EXERCISE REQUIREMENTS: Check each line of the listing, and copy it if it contains the word "width".

------------------------

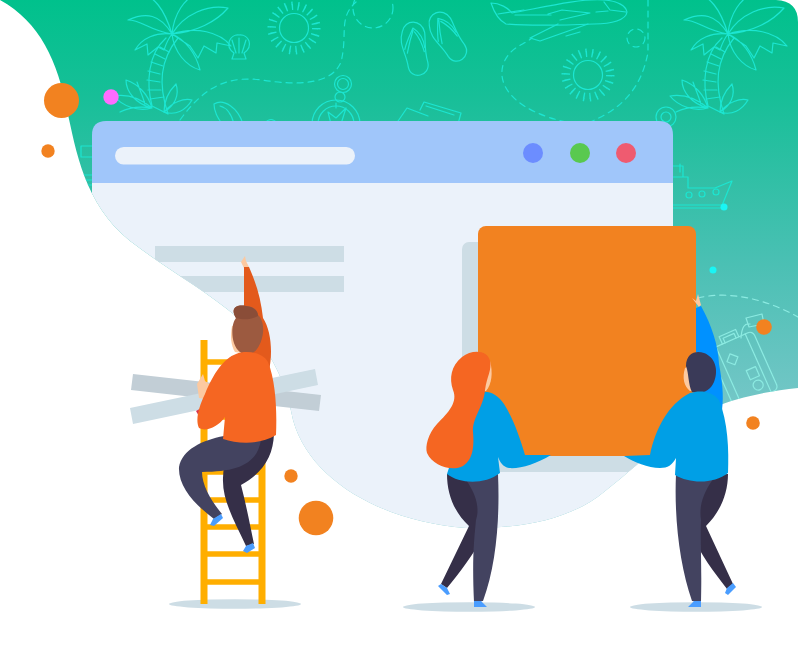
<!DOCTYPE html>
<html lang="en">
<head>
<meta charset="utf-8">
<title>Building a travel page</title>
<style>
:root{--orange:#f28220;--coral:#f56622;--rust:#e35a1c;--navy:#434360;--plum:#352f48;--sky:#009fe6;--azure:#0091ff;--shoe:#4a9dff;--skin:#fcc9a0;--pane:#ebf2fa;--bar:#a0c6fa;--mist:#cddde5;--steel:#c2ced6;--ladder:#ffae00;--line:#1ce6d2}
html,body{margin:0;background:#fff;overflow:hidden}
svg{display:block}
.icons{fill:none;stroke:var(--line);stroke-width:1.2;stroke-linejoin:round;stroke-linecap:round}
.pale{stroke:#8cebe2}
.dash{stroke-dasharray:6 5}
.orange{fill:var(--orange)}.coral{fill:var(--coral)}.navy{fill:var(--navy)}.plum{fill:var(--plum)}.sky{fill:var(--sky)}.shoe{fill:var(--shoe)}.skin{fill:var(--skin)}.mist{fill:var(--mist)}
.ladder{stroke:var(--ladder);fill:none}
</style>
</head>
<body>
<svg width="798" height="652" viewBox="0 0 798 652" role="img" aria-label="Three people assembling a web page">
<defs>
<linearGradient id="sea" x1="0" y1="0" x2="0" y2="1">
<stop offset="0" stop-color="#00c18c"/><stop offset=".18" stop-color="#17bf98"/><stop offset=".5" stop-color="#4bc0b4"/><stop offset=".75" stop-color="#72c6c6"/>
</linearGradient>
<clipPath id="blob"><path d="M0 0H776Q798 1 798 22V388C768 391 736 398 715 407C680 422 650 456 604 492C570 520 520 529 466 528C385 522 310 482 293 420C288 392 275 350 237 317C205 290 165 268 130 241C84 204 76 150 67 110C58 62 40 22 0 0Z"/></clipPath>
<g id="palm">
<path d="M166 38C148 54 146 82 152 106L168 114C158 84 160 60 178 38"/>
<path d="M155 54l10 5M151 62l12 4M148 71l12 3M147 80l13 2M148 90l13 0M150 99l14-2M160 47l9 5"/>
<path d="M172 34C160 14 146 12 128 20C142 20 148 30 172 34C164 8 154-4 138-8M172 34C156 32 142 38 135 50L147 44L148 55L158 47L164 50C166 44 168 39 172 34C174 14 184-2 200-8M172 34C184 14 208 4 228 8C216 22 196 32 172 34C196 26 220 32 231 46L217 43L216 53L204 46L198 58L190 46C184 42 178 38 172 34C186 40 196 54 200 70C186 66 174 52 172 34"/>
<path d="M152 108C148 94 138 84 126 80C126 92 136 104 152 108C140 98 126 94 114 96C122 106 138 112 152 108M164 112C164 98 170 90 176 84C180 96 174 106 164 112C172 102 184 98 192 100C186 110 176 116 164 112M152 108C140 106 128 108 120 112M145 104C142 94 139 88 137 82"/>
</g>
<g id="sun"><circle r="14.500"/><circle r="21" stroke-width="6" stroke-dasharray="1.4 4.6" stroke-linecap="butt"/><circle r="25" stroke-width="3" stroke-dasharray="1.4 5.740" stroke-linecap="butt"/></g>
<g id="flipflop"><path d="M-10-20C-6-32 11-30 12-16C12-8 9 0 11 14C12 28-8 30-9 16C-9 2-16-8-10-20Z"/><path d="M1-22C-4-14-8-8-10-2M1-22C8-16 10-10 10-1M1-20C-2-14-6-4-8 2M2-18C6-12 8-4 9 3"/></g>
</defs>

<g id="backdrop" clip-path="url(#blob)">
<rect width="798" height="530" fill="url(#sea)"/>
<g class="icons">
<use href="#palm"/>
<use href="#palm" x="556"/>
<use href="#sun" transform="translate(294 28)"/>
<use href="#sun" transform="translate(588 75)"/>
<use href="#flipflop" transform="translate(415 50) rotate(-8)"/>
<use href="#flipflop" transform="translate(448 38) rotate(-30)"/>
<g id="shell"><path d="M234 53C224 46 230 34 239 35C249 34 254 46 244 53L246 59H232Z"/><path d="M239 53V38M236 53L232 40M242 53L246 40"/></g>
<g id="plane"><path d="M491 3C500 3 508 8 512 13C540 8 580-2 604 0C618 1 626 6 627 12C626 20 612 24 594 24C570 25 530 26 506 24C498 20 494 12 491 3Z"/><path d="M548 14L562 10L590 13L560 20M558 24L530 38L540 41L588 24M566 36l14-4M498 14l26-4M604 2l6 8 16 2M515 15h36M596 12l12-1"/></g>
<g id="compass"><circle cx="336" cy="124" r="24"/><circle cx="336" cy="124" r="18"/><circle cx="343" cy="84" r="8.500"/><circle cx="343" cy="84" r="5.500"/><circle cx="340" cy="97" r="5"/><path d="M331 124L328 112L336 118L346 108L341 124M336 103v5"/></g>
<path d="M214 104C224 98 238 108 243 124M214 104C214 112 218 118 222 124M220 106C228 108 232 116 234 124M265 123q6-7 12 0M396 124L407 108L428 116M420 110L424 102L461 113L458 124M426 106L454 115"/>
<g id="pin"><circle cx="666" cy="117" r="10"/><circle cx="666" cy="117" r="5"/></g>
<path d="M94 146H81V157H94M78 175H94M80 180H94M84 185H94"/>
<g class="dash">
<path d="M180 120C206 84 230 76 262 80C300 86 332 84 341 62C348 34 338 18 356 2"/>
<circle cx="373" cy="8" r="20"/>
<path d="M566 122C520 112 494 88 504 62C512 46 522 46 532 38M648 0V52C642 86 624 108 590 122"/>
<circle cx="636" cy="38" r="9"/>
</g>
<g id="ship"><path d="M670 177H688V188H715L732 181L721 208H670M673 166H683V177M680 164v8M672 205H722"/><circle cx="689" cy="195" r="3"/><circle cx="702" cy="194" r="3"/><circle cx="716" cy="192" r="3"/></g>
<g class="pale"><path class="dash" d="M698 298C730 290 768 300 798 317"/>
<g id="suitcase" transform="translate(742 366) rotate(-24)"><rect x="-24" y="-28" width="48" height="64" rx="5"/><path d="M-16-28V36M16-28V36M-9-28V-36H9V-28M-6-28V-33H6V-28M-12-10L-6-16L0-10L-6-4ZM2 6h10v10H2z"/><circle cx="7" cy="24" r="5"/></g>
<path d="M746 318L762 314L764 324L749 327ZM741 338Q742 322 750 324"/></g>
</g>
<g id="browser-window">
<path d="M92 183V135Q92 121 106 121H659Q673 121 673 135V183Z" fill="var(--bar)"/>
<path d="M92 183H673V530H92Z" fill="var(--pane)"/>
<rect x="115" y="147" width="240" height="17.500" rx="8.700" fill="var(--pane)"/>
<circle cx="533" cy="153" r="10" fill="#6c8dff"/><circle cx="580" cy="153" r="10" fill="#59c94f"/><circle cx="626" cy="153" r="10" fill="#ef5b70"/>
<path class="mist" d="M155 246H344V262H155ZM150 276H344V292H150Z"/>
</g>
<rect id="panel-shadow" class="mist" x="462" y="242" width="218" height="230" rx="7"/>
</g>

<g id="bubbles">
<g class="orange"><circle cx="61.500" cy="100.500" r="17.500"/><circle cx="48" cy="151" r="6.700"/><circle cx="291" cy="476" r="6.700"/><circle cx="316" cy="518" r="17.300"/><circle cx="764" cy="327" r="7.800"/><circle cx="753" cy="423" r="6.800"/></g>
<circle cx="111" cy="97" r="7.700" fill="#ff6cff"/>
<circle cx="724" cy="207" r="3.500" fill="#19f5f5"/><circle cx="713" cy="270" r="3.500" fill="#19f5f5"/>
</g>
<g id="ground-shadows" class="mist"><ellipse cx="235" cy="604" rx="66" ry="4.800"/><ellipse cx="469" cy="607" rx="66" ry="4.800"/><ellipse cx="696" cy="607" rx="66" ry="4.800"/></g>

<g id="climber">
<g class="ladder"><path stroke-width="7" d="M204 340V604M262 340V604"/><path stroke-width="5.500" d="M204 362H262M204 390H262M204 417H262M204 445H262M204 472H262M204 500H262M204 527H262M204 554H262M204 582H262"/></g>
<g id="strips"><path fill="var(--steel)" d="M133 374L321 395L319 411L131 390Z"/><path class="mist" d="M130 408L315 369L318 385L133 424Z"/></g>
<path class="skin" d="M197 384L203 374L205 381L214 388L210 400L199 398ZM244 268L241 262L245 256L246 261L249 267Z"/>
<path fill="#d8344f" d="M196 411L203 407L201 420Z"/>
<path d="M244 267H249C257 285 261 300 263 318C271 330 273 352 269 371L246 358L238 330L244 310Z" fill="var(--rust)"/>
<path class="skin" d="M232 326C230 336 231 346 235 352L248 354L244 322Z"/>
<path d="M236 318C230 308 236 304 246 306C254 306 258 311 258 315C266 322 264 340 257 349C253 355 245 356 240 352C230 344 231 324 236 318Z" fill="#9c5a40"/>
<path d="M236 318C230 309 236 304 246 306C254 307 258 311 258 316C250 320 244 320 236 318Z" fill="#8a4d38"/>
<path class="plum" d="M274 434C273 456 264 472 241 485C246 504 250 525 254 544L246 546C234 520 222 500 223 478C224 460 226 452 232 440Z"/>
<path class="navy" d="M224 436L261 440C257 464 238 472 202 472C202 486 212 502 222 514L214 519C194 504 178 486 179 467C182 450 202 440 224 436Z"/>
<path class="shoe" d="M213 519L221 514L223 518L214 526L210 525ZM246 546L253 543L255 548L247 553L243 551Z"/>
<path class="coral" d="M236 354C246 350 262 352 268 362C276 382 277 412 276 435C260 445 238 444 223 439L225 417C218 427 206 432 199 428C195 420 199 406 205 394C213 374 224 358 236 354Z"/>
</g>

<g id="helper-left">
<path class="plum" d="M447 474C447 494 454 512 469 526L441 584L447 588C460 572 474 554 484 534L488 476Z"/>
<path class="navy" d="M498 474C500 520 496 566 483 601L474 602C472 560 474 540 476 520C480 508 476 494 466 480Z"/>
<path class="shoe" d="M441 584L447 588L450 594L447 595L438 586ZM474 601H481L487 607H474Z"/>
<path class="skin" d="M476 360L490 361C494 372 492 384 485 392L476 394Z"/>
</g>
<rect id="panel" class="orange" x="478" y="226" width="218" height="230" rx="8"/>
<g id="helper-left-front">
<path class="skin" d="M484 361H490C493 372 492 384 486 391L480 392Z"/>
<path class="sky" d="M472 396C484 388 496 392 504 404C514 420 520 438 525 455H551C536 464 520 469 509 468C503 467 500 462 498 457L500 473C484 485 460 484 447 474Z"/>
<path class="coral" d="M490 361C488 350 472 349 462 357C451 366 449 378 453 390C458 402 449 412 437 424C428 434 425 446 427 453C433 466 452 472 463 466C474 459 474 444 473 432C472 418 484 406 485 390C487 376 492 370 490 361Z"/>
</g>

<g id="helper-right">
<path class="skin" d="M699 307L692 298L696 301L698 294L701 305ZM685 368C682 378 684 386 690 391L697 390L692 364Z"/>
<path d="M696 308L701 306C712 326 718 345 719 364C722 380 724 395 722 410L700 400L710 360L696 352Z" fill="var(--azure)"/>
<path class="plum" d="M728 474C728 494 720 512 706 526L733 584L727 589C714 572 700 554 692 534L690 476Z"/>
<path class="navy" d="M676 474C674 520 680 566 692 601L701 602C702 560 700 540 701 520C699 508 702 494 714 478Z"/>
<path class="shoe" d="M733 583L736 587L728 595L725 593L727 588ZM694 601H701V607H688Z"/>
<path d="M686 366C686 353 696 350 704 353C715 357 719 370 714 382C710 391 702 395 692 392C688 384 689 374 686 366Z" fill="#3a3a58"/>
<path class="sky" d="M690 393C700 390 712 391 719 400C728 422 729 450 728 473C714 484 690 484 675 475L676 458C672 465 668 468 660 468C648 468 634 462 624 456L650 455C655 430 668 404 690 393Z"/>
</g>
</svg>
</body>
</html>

------------------------

SOLUTION FOR THIS EXERCISE:
.icons{fill:none;stroke:var(--line);stroke-width:1.2;stroke-linejoin:round;stroke-linecap:round}
<svg width="798" height="652" viewBox="0 0 798 652" role="img" aria-label="Three people assembling a web page">
<g id="sun"><circle r="14.500"/><circle r="21" stroke-width="6" stroke-dasharray="1.4 4.6" stroke-linecap="butt"/><circle r="25" stroke-width="3" stroke-dasharray="1.4 5.740" stroke-linecap="butt"/></g>
<rect width="798" height="530" fill="url(#sea)"/>
<g id="suitcase" transform="translate(742 366) rotate(-24)"><rect x="-24" y="-28" width="48" height="64" rx="5"/><path d="M-16-28V36M16-28V36M-9-28V-36H9V-28M-6-28V-33H6V-28M-12-10L-6-16L0-10L-6-4ZM2 6h10v10H2z"/><circle cx="7" cy="24" r="5"/></g>
<rect x="115" y="147" width="240" height="17.500" rx="8.700" fill="var(--pane)"/>
<rect id="panel-shadow" class="mist" x="462" y="242" width="218" height="230" rx="7"/>
<g class="ladder"><path stroke-width="7" d="M204 340V604M262 340V604"/><path stroke-width="5.500" d="M204 362H262M204 390H262M204 417H262M204 445H262M204 472H262M204 500H262M204 527H262M204 554H262M204 582H262"/></g>
<rect id="panel" class="orange" x="478" y="226" width="218" height="230" rx="8"/>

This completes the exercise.